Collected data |
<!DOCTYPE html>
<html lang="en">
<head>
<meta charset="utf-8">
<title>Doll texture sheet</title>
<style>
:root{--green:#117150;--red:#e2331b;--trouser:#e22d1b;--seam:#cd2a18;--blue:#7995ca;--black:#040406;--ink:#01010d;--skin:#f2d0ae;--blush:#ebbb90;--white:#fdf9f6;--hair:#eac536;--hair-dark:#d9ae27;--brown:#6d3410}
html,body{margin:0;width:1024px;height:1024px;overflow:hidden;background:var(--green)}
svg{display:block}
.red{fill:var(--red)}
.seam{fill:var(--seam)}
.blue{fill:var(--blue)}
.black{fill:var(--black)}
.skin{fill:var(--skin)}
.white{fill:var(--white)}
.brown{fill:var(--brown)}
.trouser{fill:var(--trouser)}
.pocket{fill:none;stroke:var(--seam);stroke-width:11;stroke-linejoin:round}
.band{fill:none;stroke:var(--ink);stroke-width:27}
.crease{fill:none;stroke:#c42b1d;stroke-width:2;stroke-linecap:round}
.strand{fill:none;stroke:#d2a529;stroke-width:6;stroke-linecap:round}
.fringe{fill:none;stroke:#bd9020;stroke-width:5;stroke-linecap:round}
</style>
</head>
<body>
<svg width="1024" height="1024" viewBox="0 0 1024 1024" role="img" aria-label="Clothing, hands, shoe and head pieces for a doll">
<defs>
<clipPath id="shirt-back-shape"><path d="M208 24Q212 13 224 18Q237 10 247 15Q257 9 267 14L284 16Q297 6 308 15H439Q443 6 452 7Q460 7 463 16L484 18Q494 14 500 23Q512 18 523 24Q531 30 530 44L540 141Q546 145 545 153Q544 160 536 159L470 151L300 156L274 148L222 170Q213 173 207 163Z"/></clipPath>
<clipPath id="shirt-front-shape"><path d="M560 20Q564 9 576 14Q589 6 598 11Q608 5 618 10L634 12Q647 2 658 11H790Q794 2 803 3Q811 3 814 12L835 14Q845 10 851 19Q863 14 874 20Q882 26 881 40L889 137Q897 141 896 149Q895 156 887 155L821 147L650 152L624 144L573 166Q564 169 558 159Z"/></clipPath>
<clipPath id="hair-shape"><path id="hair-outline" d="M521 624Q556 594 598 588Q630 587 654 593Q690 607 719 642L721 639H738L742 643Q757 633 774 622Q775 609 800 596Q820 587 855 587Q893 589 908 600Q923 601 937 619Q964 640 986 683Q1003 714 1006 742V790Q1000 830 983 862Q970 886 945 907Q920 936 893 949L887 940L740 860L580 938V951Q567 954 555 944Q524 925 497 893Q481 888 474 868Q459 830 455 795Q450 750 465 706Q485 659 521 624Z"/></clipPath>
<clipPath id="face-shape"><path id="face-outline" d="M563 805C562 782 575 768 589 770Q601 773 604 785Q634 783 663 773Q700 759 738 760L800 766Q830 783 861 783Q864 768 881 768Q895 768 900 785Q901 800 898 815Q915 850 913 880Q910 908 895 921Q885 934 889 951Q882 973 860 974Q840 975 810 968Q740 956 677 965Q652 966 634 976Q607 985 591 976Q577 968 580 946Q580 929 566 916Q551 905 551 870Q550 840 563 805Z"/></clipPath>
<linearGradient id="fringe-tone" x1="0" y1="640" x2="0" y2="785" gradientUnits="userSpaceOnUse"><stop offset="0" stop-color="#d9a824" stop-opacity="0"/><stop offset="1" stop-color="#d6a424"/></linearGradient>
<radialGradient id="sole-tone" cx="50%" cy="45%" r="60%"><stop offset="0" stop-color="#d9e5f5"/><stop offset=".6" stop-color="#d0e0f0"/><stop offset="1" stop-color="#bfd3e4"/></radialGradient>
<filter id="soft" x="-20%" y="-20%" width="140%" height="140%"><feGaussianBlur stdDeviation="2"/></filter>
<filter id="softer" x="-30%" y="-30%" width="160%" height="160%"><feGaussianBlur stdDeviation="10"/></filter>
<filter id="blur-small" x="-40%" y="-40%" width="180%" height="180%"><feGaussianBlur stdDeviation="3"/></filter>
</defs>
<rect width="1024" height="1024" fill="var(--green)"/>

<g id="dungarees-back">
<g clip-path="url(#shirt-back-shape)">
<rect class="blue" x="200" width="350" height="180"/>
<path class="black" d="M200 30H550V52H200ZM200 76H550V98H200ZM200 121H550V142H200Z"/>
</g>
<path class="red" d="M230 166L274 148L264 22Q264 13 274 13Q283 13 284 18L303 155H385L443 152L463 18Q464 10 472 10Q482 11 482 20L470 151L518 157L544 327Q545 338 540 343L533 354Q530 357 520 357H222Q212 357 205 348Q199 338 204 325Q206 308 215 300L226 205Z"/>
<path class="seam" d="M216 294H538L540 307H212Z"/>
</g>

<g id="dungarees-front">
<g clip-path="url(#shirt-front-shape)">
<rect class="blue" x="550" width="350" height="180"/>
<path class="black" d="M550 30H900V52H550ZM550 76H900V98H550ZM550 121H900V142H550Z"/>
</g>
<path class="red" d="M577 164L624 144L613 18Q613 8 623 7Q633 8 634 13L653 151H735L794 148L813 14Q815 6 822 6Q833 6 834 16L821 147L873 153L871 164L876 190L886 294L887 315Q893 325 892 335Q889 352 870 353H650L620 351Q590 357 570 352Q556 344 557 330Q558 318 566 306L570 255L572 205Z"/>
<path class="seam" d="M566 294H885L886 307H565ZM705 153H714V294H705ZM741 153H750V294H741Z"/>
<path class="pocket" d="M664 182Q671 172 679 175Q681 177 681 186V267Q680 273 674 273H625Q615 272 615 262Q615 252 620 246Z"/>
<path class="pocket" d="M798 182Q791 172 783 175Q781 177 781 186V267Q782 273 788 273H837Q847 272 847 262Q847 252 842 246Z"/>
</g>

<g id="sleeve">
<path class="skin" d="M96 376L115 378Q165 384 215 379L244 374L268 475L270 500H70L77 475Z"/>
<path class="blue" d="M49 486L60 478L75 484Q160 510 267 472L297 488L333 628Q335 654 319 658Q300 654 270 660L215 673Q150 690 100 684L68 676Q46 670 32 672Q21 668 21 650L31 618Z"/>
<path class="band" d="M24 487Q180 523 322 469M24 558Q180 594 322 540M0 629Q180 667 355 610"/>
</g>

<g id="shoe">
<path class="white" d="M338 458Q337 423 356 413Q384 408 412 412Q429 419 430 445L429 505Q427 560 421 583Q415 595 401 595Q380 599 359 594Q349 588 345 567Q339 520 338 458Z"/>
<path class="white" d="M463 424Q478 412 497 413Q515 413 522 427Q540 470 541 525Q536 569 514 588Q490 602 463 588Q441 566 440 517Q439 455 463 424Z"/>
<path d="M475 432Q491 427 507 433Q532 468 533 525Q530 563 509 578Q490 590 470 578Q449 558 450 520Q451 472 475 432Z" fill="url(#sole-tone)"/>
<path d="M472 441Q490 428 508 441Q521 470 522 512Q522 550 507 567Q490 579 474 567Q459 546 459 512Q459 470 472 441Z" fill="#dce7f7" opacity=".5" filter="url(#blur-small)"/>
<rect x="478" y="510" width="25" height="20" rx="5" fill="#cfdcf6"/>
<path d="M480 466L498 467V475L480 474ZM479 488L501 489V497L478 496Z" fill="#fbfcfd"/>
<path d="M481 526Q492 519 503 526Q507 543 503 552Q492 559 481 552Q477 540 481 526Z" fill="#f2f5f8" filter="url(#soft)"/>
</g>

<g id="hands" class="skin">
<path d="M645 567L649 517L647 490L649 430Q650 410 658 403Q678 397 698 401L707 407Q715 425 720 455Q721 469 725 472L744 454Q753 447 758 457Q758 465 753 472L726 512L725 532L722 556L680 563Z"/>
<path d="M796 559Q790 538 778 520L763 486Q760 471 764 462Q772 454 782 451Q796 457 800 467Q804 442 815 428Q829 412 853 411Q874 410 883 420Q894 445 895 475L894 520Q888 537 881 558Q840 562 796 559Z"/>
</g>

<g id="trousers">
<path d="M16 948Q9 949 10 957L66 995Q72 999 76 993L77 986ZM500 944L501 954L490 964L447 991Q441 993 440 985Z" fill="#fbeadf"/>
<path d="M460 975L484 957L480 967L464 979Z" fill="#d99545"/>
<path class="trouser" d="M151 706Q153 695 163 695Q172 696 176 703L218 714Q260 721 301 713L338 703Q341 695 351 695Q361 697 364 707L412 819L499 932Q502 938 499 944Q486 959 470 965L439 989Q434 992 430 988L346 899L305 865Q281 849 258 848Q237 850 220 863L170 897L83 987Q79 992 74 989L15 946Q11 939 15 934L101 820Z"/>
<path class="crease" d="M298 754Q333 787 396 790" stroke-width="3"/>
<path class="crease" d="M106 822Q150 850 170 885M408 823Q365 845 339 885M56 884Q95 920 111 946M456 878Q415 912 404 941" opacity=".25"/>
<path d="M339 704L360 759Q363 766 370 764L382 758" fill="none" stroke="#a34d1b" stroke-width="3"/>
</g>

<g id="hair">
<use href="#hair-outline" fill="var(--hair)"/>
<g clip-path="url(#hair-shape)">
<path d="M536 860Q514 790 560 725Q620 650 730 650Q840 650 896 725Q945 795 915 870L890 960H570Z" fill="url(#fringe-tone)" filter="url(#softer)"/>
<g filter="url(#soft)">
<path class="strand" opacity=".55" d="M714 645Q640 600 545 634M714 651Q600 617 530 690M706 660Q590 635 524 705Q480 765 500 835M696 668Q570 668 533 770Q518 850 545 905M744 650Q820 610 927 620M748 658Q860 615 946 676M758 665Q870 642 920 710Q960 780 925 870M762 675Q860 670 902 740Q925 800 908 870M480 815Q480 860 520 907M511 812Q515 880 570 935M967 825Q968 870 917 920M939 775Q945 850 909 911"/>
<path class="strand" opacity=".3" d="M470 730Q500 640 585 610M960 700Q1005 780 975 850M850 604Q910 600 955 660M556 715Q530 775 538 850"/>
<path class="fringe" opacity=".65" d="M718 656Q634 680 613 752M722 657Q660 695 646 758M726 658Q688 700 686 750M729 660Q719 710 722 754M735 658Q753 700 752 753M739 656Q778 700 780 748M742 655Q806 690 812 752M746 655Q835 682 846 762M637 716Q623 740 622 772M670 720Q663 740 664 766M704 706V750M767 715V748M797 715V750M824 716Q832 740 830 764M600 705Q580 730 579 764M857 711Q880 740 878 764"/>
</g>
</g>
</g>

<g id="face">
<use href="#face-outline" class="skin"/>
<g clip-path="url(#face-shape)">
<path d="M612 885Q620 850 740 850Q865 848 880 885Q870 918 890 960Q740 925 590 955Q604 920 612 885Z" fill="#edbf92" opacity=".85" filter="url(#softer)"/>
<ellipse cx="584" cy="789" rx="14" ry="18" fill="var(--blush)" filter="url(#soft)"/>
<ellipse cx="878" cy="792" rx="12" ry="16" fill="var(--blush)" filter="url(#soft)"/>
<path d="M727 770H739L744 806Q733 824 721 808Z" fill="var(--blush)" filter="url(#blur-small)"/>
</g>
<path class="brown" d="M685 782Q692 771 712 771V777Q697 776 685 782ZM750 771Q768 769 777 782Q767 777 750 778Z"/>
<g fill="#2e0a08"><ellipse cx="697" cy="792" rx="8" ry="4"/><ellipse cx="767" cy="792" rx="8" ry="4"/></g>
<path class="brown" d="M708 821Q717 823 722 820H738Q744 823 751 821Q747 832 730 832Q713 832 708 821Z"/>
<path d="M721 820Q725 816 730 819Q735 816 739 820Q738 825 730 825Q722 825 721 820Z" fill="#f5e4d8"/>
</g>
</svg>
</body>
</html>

Work order | Scan each line of the entries above for the word "front" and report how many lines contain it, with nothing else.

Problem solution | 3